Unfortunately, my behaviour towards food and exercise grew more obsessive during 2014. I continued to lose weight without any real concern on the part of my friends and family for most of the first half of the year, and started doing exercises like press-ups daily as well as running on my way to and from sixth form when I could; I also tried to keep my fat and saturated fat intake as low as possible instead of just below the recommended 70g and 20g a day. Due to this, I lost another 8kg by Easter and by June, if I recall correctly, had lost around 5kg more; in the space of about a year, I had fallen from around 75kg to 57kg, and was also finding that I could fit in 30-inch and 32-inch waist trousers with no problem.

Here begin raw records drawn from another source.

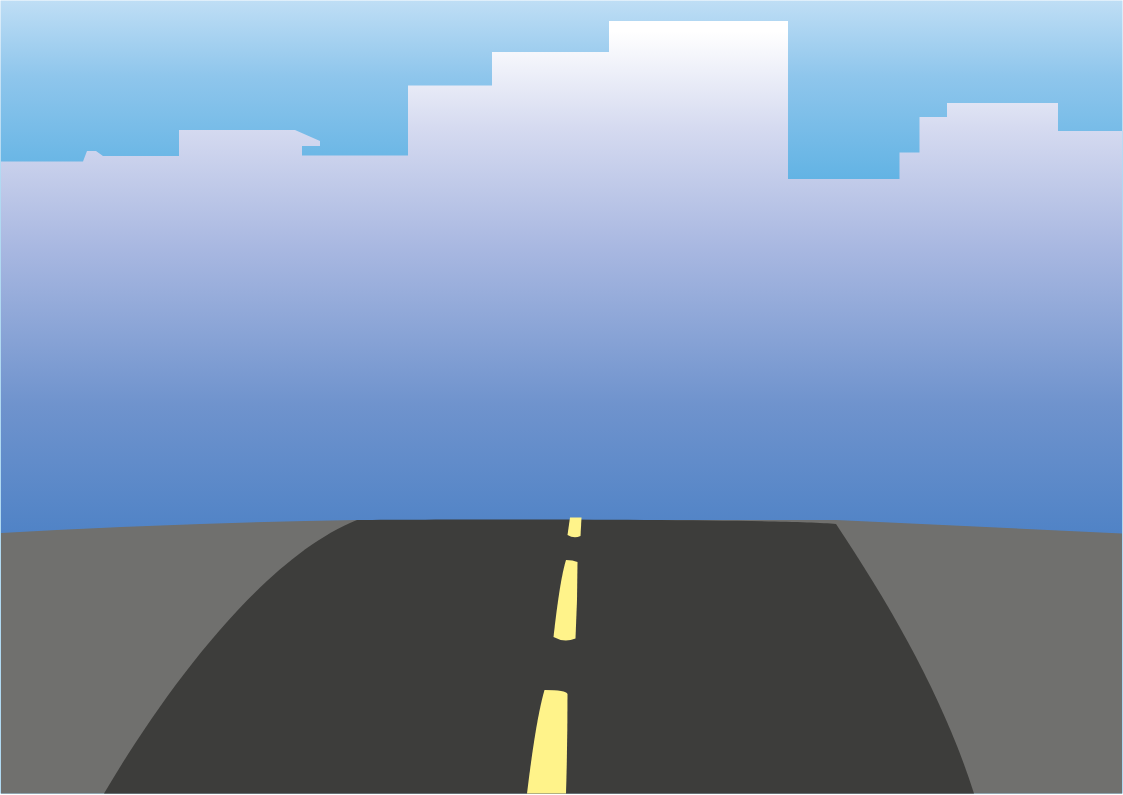
<!DOCTYPE html>
<html lang="en">
<head>
<meta charset="utf-8">
<title>Road to the city</title>
<style>
:root {
  --paper: #ffffff;
  --sky-top: #bfdef5;
  --sky-mid: #8fc6ec;
  --sky-low: #62b3e4;
  --city-top: #ffffff;
  --city-haze: #d5daf0;
  --city-mid: #a9b8e1;
  --city-low: #6f93cd;
  --city-base: #5083c6;
  --ground: #70706e;
  --asphalt: #3d3d3b;
  --marking: #fff38a;
}
html, body { margin: 0; background: var(--paper); overflow: hidden; }
.scene { display: block; width: 1123px; height: 795px; }
.sky { fill: url(#sky-fade); }
.skyline { fill: url(#city-fade); }
.ground { fill: var(--ground); }
.road { fill: var(--asphalt); }
.lane-marking { fill: var(--marking); }
.sky-top { stop-color: var(--sky-top); }
.sky-mid { stop-color: var(--sky-mid); }
.sky-low { stop-color: var(--sky-low); }
.city-top { stop-color: var(--city-top); }
.city-haze { stop-color: var(--city-haze); }
.city-mid { stop-color: var(--city-mid); }
.city-low { stop-color: var(--city-low); }
.city-base { stop-color: var(--city-base); }
</style>
</head>
<body>
<svg class="scene" viewBox="0 0 1123 795" role="img" aria-label="A road leading towards a hazy city skyline">
  <defs>
    <linearGradient id="sky-fade" gradientUnits="userSpaceOnUse" x1="0" y1="0" x2="0" y2="180">
      <stop class="sky-top" offset="0"/>
      <stop class="sky-mid" offset="0.42"/>
      <stop class="sky-low" offset="1"/>
    </linearGradient>
    <linearGradient id="city-fade" gradientUnits="userSpaceOnUse" x1="0" y1="21" x2="0" y2="533">
      <stop class="city-top" offset="0.02"/>
      <stop class="city-haze" offset="0.21"/>
      <stop class="city-mid" offset="0.44"/>
      <stop class="city-low" offset="0.75"/>
      <stop class="city-base" offset="1"/>
    </linearGradient>
  </defs>

  <rect class="sky" x="0.5" y="0.5" width="1122" height="793"/>

  <polygon class="skyline" points="1,161.5 83,161.5 87,151 96,151 103,156 179,156 179,130 295,130 320,141 320,146 302,146 302,155.5 408,155.5 408,85.5 492,85.5 492,52 609,52 609,21 788,21 788,179 899.5,179 899.5,152.5 919.5,152.5 919.5,117 947,117 947,103 1058,103 1058,131 1122,131 1122,540 1,540"/>

  <path class="ground" d="M1 533Q180 523 357 520H836L1122 533.5V793.5H1Z"/>
  <path class="road" d="M357 520C480 519 780 519 836 524C892 608 944 699 974 793.5H104C166 688 264 557 357 520Z"/>

  <g class="lane-marking">
    <path d="M570 517.5H581.500L580.500 536Q574 539 567.500 535Z"/>
    <path d="M566 560Q573 560 577.500 562Q577.500 600 575.500 638.500Q564 643 553.500 637Q560 579 566 560Z"/>
    <path d="M544.500 690Q566 690 567.500 694Q567.500 744 566 793.500H527Q536 719 544.500 690Z"/>
  </g>
</svg>
</body>
</html>
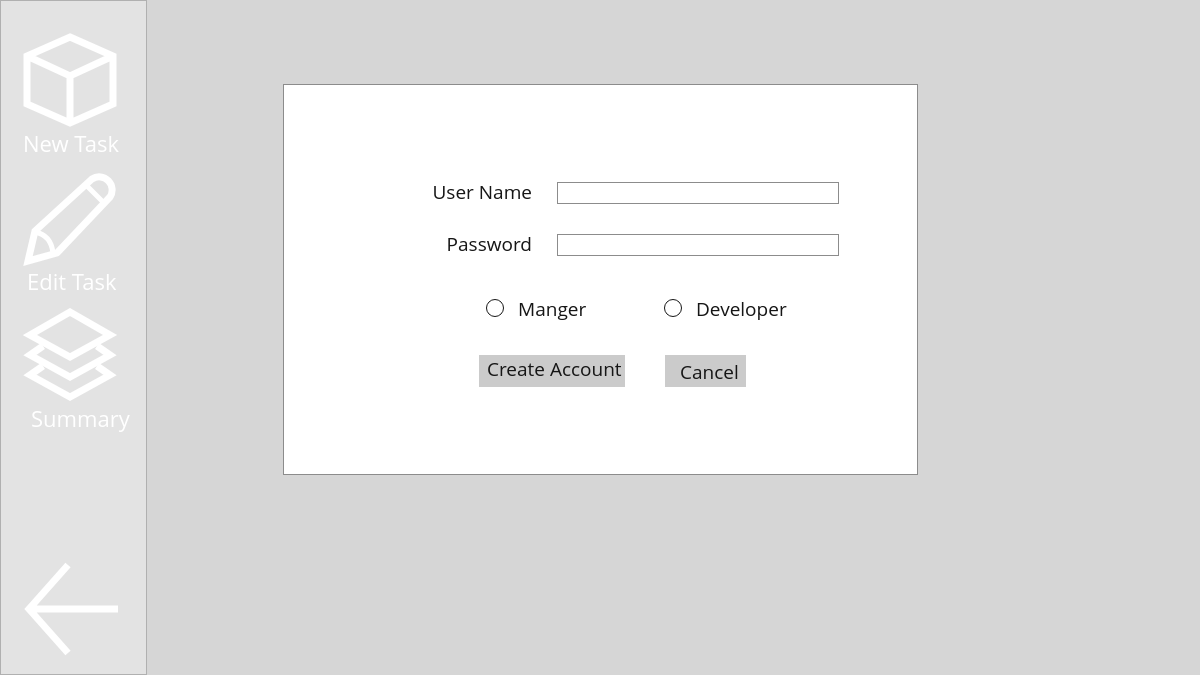
<!DOCTYPE html>
<html lang="en">
<head>
<meta charset="utf-8">
<title>Create Account</title>
<style>
:root {
  --page: #d6d6d6;
  --sidebar: #e3e3e3;
  --sidebar-line: #b0b0b0;
  --panel: #fff;
  --line: #8c8c8c;
  --ink: #161616;
  --button: #cbcbcb;
  --icon: #fff;
}
* { box-sizing: border-box; }
body { margin: 0; }
a { color: inherit; text-decoration: none; }
.screen {
  display: flex;
  width: 1200px;
  height: 675px;
  overflow: hidden;
  background: var(--page);
  font: 19px/22px "Open Sans", "Noto Sans", sans-serif;
  color: var(--ink);
  white-space: nowrap;
}
.sidebar {
  display: flex;
  flex-direction: column;
  gap: 13.5px;
  width: 147px;
  height: 675px;
  padding: 32px 0 16px 22px;
  background: var(--sidebar);
  border: 1px solid var(--sidebar-line);
  color: var(--icon);
  font-size: 22px;
  line-height: 28px;
}
.nav-item { display: flex; flex-direction: column; height: 124px; }
.icon {
  flex: none;
  width: 96px;
  height: 96px;
  fill: none;
  stroke: var(--icon);
  stroke-width: 7;
}
.label-new { padding-left: 0; }
.label-edit { padding-left: 4px; }
.label-summary { padding-left: 8px; }
.back { height: 96px; margin-top: auto; }
.dialog {
  width: 635px;
  height: 391px;
  margin: 84px 0 0 136px;
  padding-top: 97px;
  background: var(--panel);
  border: 1px solid var(--line);
}
.fields {
  display: grid;
  grid-template-columns: 248px 282px;
  grid-auto-rows: 22px;
  gap: 30px 25px;
}
.field-label { margin-top: -1px; text-align: right; }
.field-box { border: 1px solid var(--line); }
.roles {
  display: grid;
  grid-template-columns: 178px 140px;
  height: 22px;
  margin: 42px 0 0 202px;
}
.role { display: flex; gap: 14px; }
.radio { width: 18px; height: 18px; margin-top: 1px; border: 1.5px solid var(--ink); border-radius: 50%; }
.actions { display: flex; gap: 40px; margin: 35px 0 0 195px; }
.button { height: 32px; background: var(--button); }
.create { width: 146px; padding: 3px 0 0 8px; }
.cancel { width: 81px; padding: 6px 0 0 15px; }
</style>
</head>
<body>
<div class="screen">
  <nav class="sidebar">
    <a class="nav-item" href="#">
      <svg class="icon" viewBox="0 0 96 96" aria-hidden="true">
        <path d="M47 4L90 23V71L47 90L4 71V23ZM4 23L47 43L90 23M47 43V90"/>
      </svg>
      <span class="label-new">New Task</span>
    </a>
    <a class="nav-item" href="#">
      <svg class="icon" viewBox="0 0 96 96" aria-hidden="true">
        <path d="M5 90L12 60L69 8A13 13 0 0 1 87 26L34 82Z"/>
        <path d="M12 61Q28 64 30 82" stroke-width="5"/>
        <path d="M62 13L82 33" stroke-width="5"/>
      </svg>
      <span class="label-edit">Edit Task</span>
    </a>
    <a class="nav-item" href="#">
      <svg class="icon" viewBox="0 0 96 96" aria-hidden="true">
        <path d="M47 4L87 27L47 49L7 27Z"/>
        <path id="layer-edge" d="M20 38L7 47L47 69L87 47L74 38"/>
        <use href="#layer-edge" y="20"/>
      </svg>
      <span class="label-summary">Summary</span>
    </a>
    <a class="back" href="#" aria-label="Back">
      <svg class="icon" viewBox="0 0 96 96">
        <path d="M45 3L6 47L45 91M6 47H95"/>
      </svg>
    </a>
  </nav>
  <main class="dialog">
    <div class="fields">
      <span class="field-label">User Name</span>
      <span class="field-box"></span>
      <span class="field-label">Password</span>
      <span class="field-box"></span>
    </div>
    <div class="roles">
      <div class="role"><span class="radio"></span><span>Manger</span></div>
      <div class="role"><span class="radio"></span><span>Developer</span></div>
    </div>
    <div class="actions">
      <a class="button create" href="#">Create Account</a>
      <a class="button cancel" href="#">Cancel</a>
    </div>
  </main>
</div>
</body>
</html>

June of 2014 sticks out to me because, with hindsight, this was the point at which my behaviour started to seriously interfere with my mental state. I went on a trip with my class abroad, and found myself determinedly seeking opportunities to exercise more and to avoid eating. When I ate ice cream and chips with my friends, I felt intensely guilty about it even though I really enjoy those foods, and would try to do dozens of press-ups when I was alone to work off the calories. By the time I got back, I was weighing myself obsessively, even getting upset about the slight weight gain from my water levels changing when I took showers.
The first time my family really noticed, however, was when we took a holiday a month later. I was behaving obsessively about what meals I had, picking ready meals with extremely few calories and little fat when we went to the supermarket and calorie-counting to a ridiculous degree. On one day, I even refused to eat one of those ready meals and just had toast for dinner instead because it had fewer calories.
My parents’ response to this was not particularly helpful, as they frequently became angry with me, only seeing how thin I was becoming without really understanding why my mental state was so unhealthy. When they told me they thought I was anorexic, I didn’t really believe them at first- I always thought of anorexia as something girls got, not boys. They consistently tried to get me to eat more, but it would often turn into shouting matches, and I specifically remember telling them ‘I don’t see it!’ about how thin I was getting.
While I’m not sure how true it is, something I suspect is that I became so obsessive about losing weight partly because as I had lost weight, I had made more friends at sixth form, and I assumed that me being so thin was making me more attractive and likeable, so if I gained weight again people would stop liking me. This was not true at all, of course; my friends rarely ever commented on my weight, and none of them stopped being friends with me once I was recovering.
But with my mind in the state it was, I convinced myself that I had to keep being thinner to make myself attractive and likeable to my friends. It probably did not help that, because of societal stigma towards weight gain, I saw being ‘underweight’ as a goal rather than something hazardous to my health, as if I could consider myself ‘better’ than people who were heavier than me.
During the late summer and autumn of 2014, I tried to make my eating habits healthier, no longer calorie counting and instead focusing on not eating fatty foods, but more or less eating whatever I wanted otherwise. But in November of that year, I relapsed into aggressively calorie counting; I would wake myself up earlier than my parents so they did not see how little I was eating for breakfast, eat chicken pieces or other small snacks for lunch & nothing else, and try to make small meals for myself for dinner like beans on toast and have them at least 12 hours before waking up the next day.
Long Tail of Recovery
Self-discovery of Genetic Vulnerability